WHAT THE TASK REQUIRES.
In the data that follows, find each line containing "steel" and copy it.

Top of MATERIAL FOR THIS TASK

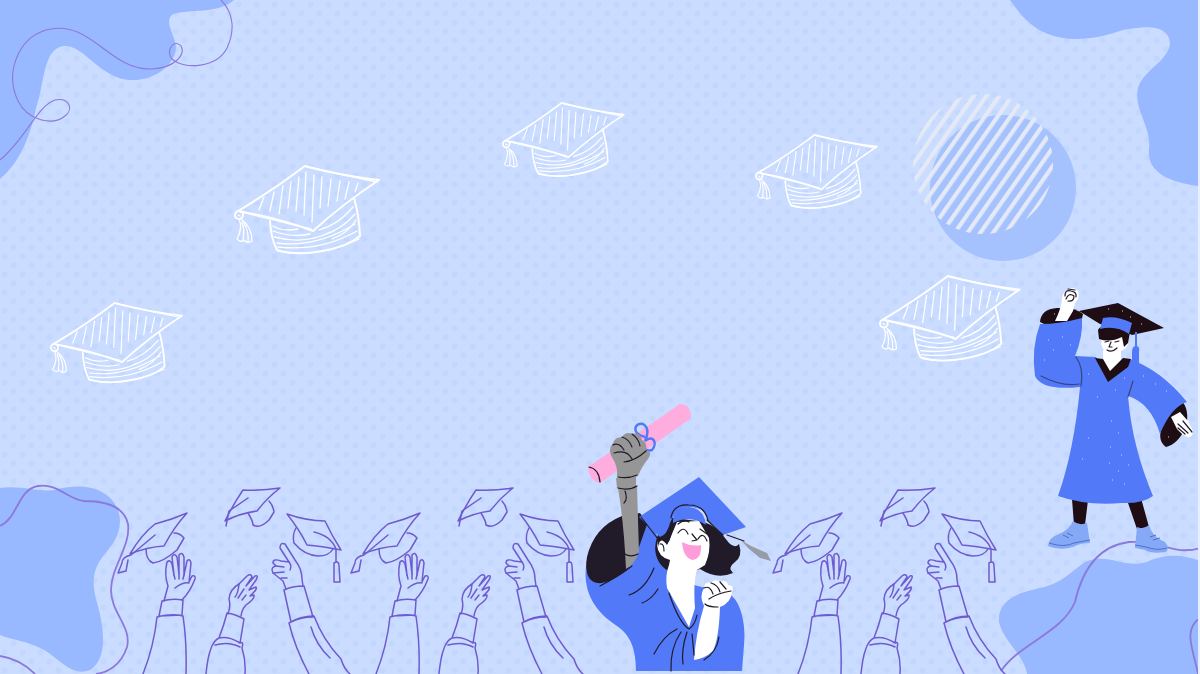
<!DOCTYPE html>
<html lang="en">
<head>
<meta charset="utf-8">
<title>Graduation background</title>
<style>
:root{--sky:#cadcff;--dot:#c0d4fc;--blob:#98b8ff;--disc:#a5c2ff;--gown:#5279f7;--violet:#6f5bd0;--ink:#211a29;--pink:#ffacdf;--steel:#969696;--shoe:#86a9f7}
*{box-sizing:border-box}
html,body{margin:0;width:1200px;height:674px;overflow:hidden;background:var(--sky)}
.backdrop{display:block;width:1200px;height:674px}
.blob{fill:var(--blob)}
.thread{fill:none;stroke:#8b79dc;stroke-width:1.1}
.chalk{fill:none;stroke:#fff;stroke-width:2;stroke-linecap:round;stroke-linejoin:round}
.chalk .fine{stroke-width:1.3}
.crowd{fill:none;stroke:var(--violet);stroke-width:1.5;stroke-linecap:round;stroke-linejoin:round}
.gown{fill:var(--gown)}
.ink{fill:var(--ink)}
.skin{fill:#fff}
.steel{fill:var(--steel)}
.line{fill:none;stroke:var(--ink);stroke-width:1.2;stroke-linecap:round;stroke-linejoin:round}
.shoe{fill:var(--shoe)}
</style>
</head>
<body>
<svg class="backdrop" viewBox="0 0 1200 674" role="img" aria-label="Graduates celebrating with caps in the air">
<defs>
  <pattern id="dots" width="18" height="18" patternUnits="userSpaceOnUse">
    <circle cx="4.500" cy="4.500" r="3" fill="var(--dot)"/><circle cx="13.500" cy="13.500" r="3" fill="var(--dot)"/>
  </pattern>
  <pattern id="stripes" width="10.500" height="10.500" patternUnits="userSpaceOnUse" patternTransform="rotate(35)">
    <rect width="4.200" height="11" fill="#e3e9f5"/>
  </pattern>
  <g id="chalk-cap" class="chalk">
    <path d="M71 1Q108 11 145 15Q110 38 79 66Q44 53 4 46Q38 26 71 1Z"/>
    <path d="M73 2L143 17M77 64L7 47" class="fine"/>
    <path d="M36 56Q37 74 43 85Q62 91 88 86Q113 82 126 71Q125 50 120 33"/>
    <path d="M44 86Q84 94 125 74" class="fine"/>
    <path class="fine" d="M39 61Q49 67 64 64M39 66Q58 73 76 69M40 72Q72 80 96 67M43 78Q82 83 121 59M44 82Q86 87 123 66M85 65Q104 60 119 42M90 70Q108 64 121 49M98 74Q113 69 122 55"/>
    <path class="fine" d="M30 32L25 45M40 27L36 46M49 21L45 49M57 17L54 43M65 12L62 46M72 7L70 50M80 10L78 57M88 12L86 43M97 14L94 41M106 16L103 36M115 17L111 34M124 18L121 27"/>
    <circle cx="5" cy="50" r="4"/>
    <path class="fine" d="M5 54Q9 63 3 74Q7 78 10 75Q13 79 18 76Q18 62 7 54M8 57Q11 66 9 74M10 58Q15 67 14 76M4 50L6 51"/>
  </g>
  <g id="crowd" class="crowd">
    <g id="tossed-caps">
      <path d="M187 513Q171 520 155 524Q141 535 130 554Q147 547 164 546Q174 527 187 513Z"/>
      <path d="M146 549Q146 560 153 563Q163 562 177 550L184 538Q180 533 174 533M155 535L131 555Q122 557 122 563L118 573L126 571L128 560"/>
      <path d="M280 488Q261 491 243 490Q234 503 225 521Q241 513 257 511Q267 498 280 488Z"/>
      <path d="M248 513Q253 521 253 525Q260 529 269 520L274 512Q273 505 269 501M248 498L229 511L226 526"/>
      <path d="M287 514Q307 521 325 521Q332 536 341 550Q321 546 307 545Q299 529 287 514Z"/>
      <path d="M296 528Q292 535 294 543Q304 555 318 556Q329 556 333 549M314 532Q331 536 336 549L336 562M334 563Q339 560 339 566L340 582L334 582Z"/>
    </g>
    <g id="open-hand">
      <path d="M164 601L168 586Q164 575 167 562Q170 559 172 564L174 575L172 557Q174 552 177 557L179 574L179 555Q182 551 184 557L184 575L187 561Q190 558 191 563L189 582L192 576Q196 575 195 579Q190 592 182 600"/>
      <path d="M174 575L175 579M179 574V579M184 575L183 579M175 588Q183 582 189 583"/>
      <path d="M162 601Q172 598 183 600L182 615L159 616ZM157 617Q172 613 183 616Q187 643 186 674M157 617Q154 646 143 674"/>
    </g>
    <g id="relaxed-hand">
      <path d="M228 614Q231 606 229 599Q230 589 239 584L247 576Q251 573 252 577L246 586L255 576Q259 575 256 580L249 590L256 587Q258 589 250 596L254 595Q255 599 246 605Q242 609 241 616"/>
      <path d="M239 584Q238 594 235 597M244 589L238 598M246 595L242 600"/>
      <path d="M227 613Q235 614 244 619L240 643Q229 636 219 638Q224 625 227 613ZM219 638Q209 642 206 674M240 643Q244 641 242 648Q246 661 245 674M215 645Q229 641 240 647"/>
    </g>
    <g id="pointing-hand">
      <path d="M286 589L283 581L273 573Q270 567 276 566L273 563Q273 558 281 561L289 562L280 548Q280 542 285 544L295 560Q302 569 302 579L303 586"/>
      <path d="M276 566L284 567M273 573L284 572M281 578L287 578M289 562Q292 566 290 570"/>
      <path d="M284 590Q292 586 304 586L313 617Q301 617 291 622ZM289 623Q300 616 314 616Q323 640 341 659Q344 669 350 674M289 623Q295 648 309 674M311 627Q316 645 330 658"/>
    </g>
  </g>
</defs>

<rect width="1200" height="674" fill="var(--sky)"/>
<rect width="1200" height="674" fill="url(#dots)" opacity=".75"/>

<g id="corner-blobs" class="blob">
  <path d="M0 0H234C218 14 190 9 173 14C160 24 184 41 173 58C163 77 137 84 119 78C94 69 82 45 64 46C43 48 45 82 36 108C30 139 18 164 0 179Z"/>
  <path d="M1010 0H1198V186C1169 182 1147 172 1149 150C1152 126 1133 110 1138 88C1143 70 1169 61 1170 43C1168 22 1141 27 1123 30C1094 40 1069 42 1048 34C1030 27 1020 14 1010 0Z"/>
  <path d="M0 488C26 485 41 494 58 489C82 483 109 487 118 510C124 529 115 542 104 555C89 574 93 589 99 610C105 635 106 660 90 670C72 677 61 660 44 650C28 641 12 640 0 635Z"/>
  <path d="M1027 674C1025 656 1003 641 999 622C997 602 1016 593 1036 589C1061 584 1067 575 1085 562C1108 552 1124 569 1147 562C1167 553 1184 555 1200 561V674Z"/>
</g>
<g id="corner-threads" class="thread">
  <path d="M0 160C25 140 37 106 55 100C69 97 74 109 65 116C53 126 28 121 18 101C5 74 17 39 46 30C91 18 109 71 152 69C174 68 186 55 181 46C174 38 165 51 172 59C184 70 217 68 227 48C235 31 234 13 221 0"/>
  <path d="M0 526C18 518 18 489 38 486C58 483 67 499 84 501C106 501 124 506 128 524C131 546 111 567 111 590C111 613 132 627 127 647C121 666 106 673 96 674M0 656Q20 659 35 674" stroke-width="1.800"/>
  <path d="M1001 671C1020 643 1062 633 1075 602C1082 571 1098 546 1129 542C1160 540 1174 556 1200 548M1200 618C1182 630 1194 651 1198 674" stroke-width="1.800"/>
</g>

<g id="striped-disc">
  <circle cx="1003" cy="188" r="73" fill="var(--disc)"/>
  <circle cx="983" cy="164" r="70" fill="url(#stripes)"/>
</g>

<g id="chalk-caps">
  <use href="#chalk-cap" transform="translate(234 165)"/>
  <use href="#chalk-cap" transform="translate(502 102) scale(.84)"/>
  <use href="#chalk-cap" transform="translate(755 134) scale(.84)"/>
  <use href="#chalk-cap" transform="translate(50 302) scale(.91)"/>
  <use href="#chalk-cap" transform="translate(879 275) scale(.97)"/>
</g>

<g id="crowds">
  <use href="#crowd"/>
  <use href="#crowd" x="233"/>
  <use href="#crowd" x="655"/>
</g>

<g id="graduate-with-diploma">
  <path class="ink" d="M622 516Q594 527 587 557Q583 580 596 586Q614 591 634 566L652 530L640 513Z"/>
  <path class="gown" d="M586 566C587 586 601 590 627 570L638 550L650 516L668 566L690 584L729 594C742 601 746 628 744 645L742 671H636C636 648 630 635 617 626C596 612 583 594 586 566Z"/>
  <g id="diploma">
    <path d="M588 467L680 404Q691 404 691 418L600 483Q589 481 588 467Z" fill="var(--pink)"/>
    <path class="line" d="M589 467Q599 469 600 482"/>
    <path d="M645 437C630 433 635 422 643 424C650 428 647 437 645 441C653 434 658 443 652 450Q645 452 642 445" fill="none" stroke="var(--gown)" stroke-width="2.500"/>
  </g>
  <g id="prosthetic-arm">
    <path class="steel" d="M618 488L637 486Q638 519 639 552Q635 564 626 569Q624 524 618 488Z"/>
    <path class="steel" d="M616 478L636 475V487Q626 492 617 488Z"/>
    <path class="steel" d="M617 477Q618 467 613 459Q607 450 613 443Q615 437 622 437Q626 431 632 434Q640 431 642 440Q648 443 646 451Q653 451 648 459Q642 466 638 476Q628 481 617 477Z"/>
    <path class="line" d="M613 445Q619 442 624 450M622 437Q629 439 632 447M632 434Q639 439 640 446M614 453Q627 449 632 459M624 462Q635 461 646 451M618 477Q628 479 637 475M618 488Q629 491 637 486M625 491Q628 500 624 503M623 553Q630 558 638 554"/>
  </g>
  <path class="ink" d="M668 517Q652 539 656 555Q661 573 683 575L700 569Q717 580 733 573Q727 568 735 562Q743 556 739 544Q735 549 729 543Q717 526 704 522Z"/>
  <path class="skin" d="M669 565Q665 575 667 588L689 627L695 608Q693 582 697 570L705 565Q711 552 709 538L699 521L677 522L669 541Q658 532 657 545Q658 557 670 560Z"/>
  <path class="ink" d="M672 520Q673 537 667 545Q660 535 658 547Q656 538 660 529Z"/>
  <path class="gown" d="M639 517L699 477L746 527L723 535Q716 526 707 521Q708 509 692 507Q677 507 670 523Q667 535 660 537Z"/>
  <path class="line" d="M671 518Q673 504 689 505Q705 505 708 521M641 517L658 539M707 520L723 535"/>
  <path class="gown" d="M673 520Q675 508 689 507Q704 508 706 525Q690 514 673 523Z"/>
  <path class="line" d="M678 533Q684 525 688 534M698 539Q703 531 707 541M678 524Q684 519 689 522M700 529L707 534M692 534L697 540L692 541M660 544Q664 543 664 551"/>
  <path d="M682 542Q692 547 701 545Q702 559 692 560Q683 557 682 542Z" fill="#ff9ddb"/>
  <path d="M741 540L751 546L767 553L771 561L760 558L748 548Z" fill="#969ba8"/>
  <path class="line" d="M727 535L744 541" stroke-width=".8"/>
  <path class="skin" d="M694 660Q696 632 704 606Q699 596 704 588Q705 581 711 583Q715 578 720 582Q727 579 728 585Q735 585 732 592Q731 603 720 607Q719 638 713 651Q704 659 694 660Z"/>
  <path class="line" d="M704 588Q710 585 713 594M711 583Q718 585 720 592M720 582L726 589M709 599Q718 593 731 591M718 607Q708 607 705 604M654 568Q645 590 629 595M669 593Q679 623 689 629M689 629Q695 625 697 615M681 632Q670 648 671 671M687 632Q681 650 683 664M692 634L694 655M677 629Q663 636 654 654M719 637Q717 652 704 660M632 566Q619 576 600 586M642 603Q651 600 658 589"/>
</g>

<g id="cheering-graduate">
  <path fill="#1e0d12" d="M1072 499L1088 500L1085 525L1074 525ZM1127 500L1141 498L1149 527L1137 529Z"/>
  <path class="shoe" d="M1073 521Q1079 526 1087 523L1090 543Q1080 543 1073 547Q1060 551 1048 546Q1049 537 1059 534Q1069 530 1073 521ZM1137 527Q1143 530 1149 525Q1152 537 1165 542Q1170 548 1166 552Q1151 554 1145 550L1135 548Z"/>
  <path d="M1049 543Q1064 548 1074 543L1090 540M1135 545L1146 547Q1157 551 1167 548M1067 533L1073 536M1063 535L1069 538M1150 537L1156 535M1153 540L1160 538" fill="none" stroke="#4f71c5"/>
  <path fill="#1e0d12" d="M1040 322Q1041 309 1057 308Q1076 307 1083 314L1081 323L1056 330Z"/>
  <path class="skin" d="M1055 321Q1061 309 1062 299Q1063 288 1074 288Q1081 291 1078 299Q1074 304 1073 311L1067 321Z"/>
  <path class="line" d="M1065 296Q1065 289 1071 291Q1077 292 1076 297M1066 299Q1069 292 1074 296Q1074 302 1068 301M1068 289L1075 290"/>
  <path fill="#1e0d12" d="M1160 407L1181 400Q1190 409 1186 427Q1178 444 1166 447Q1157 441 1162 426Z"/>
  <path class="gown" d="M1040 324Q1060 324 1082 318Q1083 337 1075 356L1096 357L1109 378L1130 359Q1162 371 1187 402Q1171 407 1160 434Q1151 403 1128 396Q1132 446 1153 496Q1142 504 1122 503Q1086 506 1058 496Q1074 451 1080 387Q1042 391 1035 376Q1031 348 1040 324Z"/>
  <path class="skin" d="M1171 417L1180 412L1188 421L1193 431Q1193 438 1187 437L1182 434L1177 429Z"/>
  <path class="line" d="M1178 424L1188 433M1183 421L1192 432M1178 428L1185 434" stroke-width=".8"/>
  <path class="skin" d="M1103 350L1103 362L1110 373L1121 361L1121 351Q1129 348 1128 340L1124 336L1103 334L1101 344Q1103 353 1113 355Z"/>
  <path fill="#1e0d12" d="M1095 358L1103 359L1110 371L1123 358L1131 359L1128 367L1108 382Z"/>
  <path fill="#1e0d12" d="M1098 330Q1100 325 1114 326L1130 332L1128 343L1124 347L1122 337Q1110 343 1099 339ZM1079 311L1118 303L1164 328L1132 335Q1115 326 1100 324Z"/>
  <path class="gown" d="M1103 318Q1116 315 1132 323L1129 334Q1116 325 1100 329Z"/>
  <path class="line" d="M1105 342L1109 341M1115 342L1119 341M1111 342L1109 347L1112 347M1107 350Q1112 353 1117 348"/>
  <path class="gown" d="M1135 332H1137V346Q1140 347 1139 352V365Q1136 369 1132 365V352Q1132 347 1135 346Z"/>
  <path class="line" d="M1081 386Q1084 368 1076 357M1128 397L1133 381M1041 376Q1062 387 1079 384" stroke-width=".8" opacity=".55"/>
  <path d="M1048 340h1M1053 350h1M1044 360h1M1062 337h1M1070 345h1M1088 374h1M1097 397h1M1115 390h1M1124 378h1M1143 376h1M1155 384h1M1166 391h1M1111 421h1M1118 433h1M1110 447h1M1121 455h1M1109 463h1M1118 471h1M1128 465h1M1112 480h1M1124 484h1M1088 438h1M1082 459h1" stroke="#c5d5ff" stroke-width="1.200"/>
  <path d="M1108 309h1M1122 311h1M1141 324h1M1130 317h1M1054 314h1M1064 313h1M1173 420h1M1168 437h1" stroke="#fff" stroke-width=".8"/>
</g>
<rect x="1198" width="2" height="674" fill="#e6eeff"/>
</svg>
</body>
</html>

Bottom of MATERIAL FOR THIS TASK

YOUR RESPONSE.
:root{--sky:#cadcff;--dot:#c0d4fc;--blob:#98b8ff;--disc:#a5c2ff;--gown:#5279f7;--violet:#6f5bd0;--ink:#211a29;--pink:#ffacdf;--steel:#969696;--shoe:#86a9f7}
.steel{fill:var(--steel)}
    <path class="steel" d="M618 488L637 486Q638 519 639 552Q635 564 626 569Q624 524 618 488Z"/>
    <path class="steel" d="M616 478L636 475V487Q626 492 617 488Z"/>
    <path class="steel" d="M617 477Q618 467 613 459Q607 450 613 443Q615 437 622 437Q626 431 632 434Q640 431 642 440Q648 443 646 451Q653 451 648 459Q642 466 638 476Q628 481 617 477Z"/>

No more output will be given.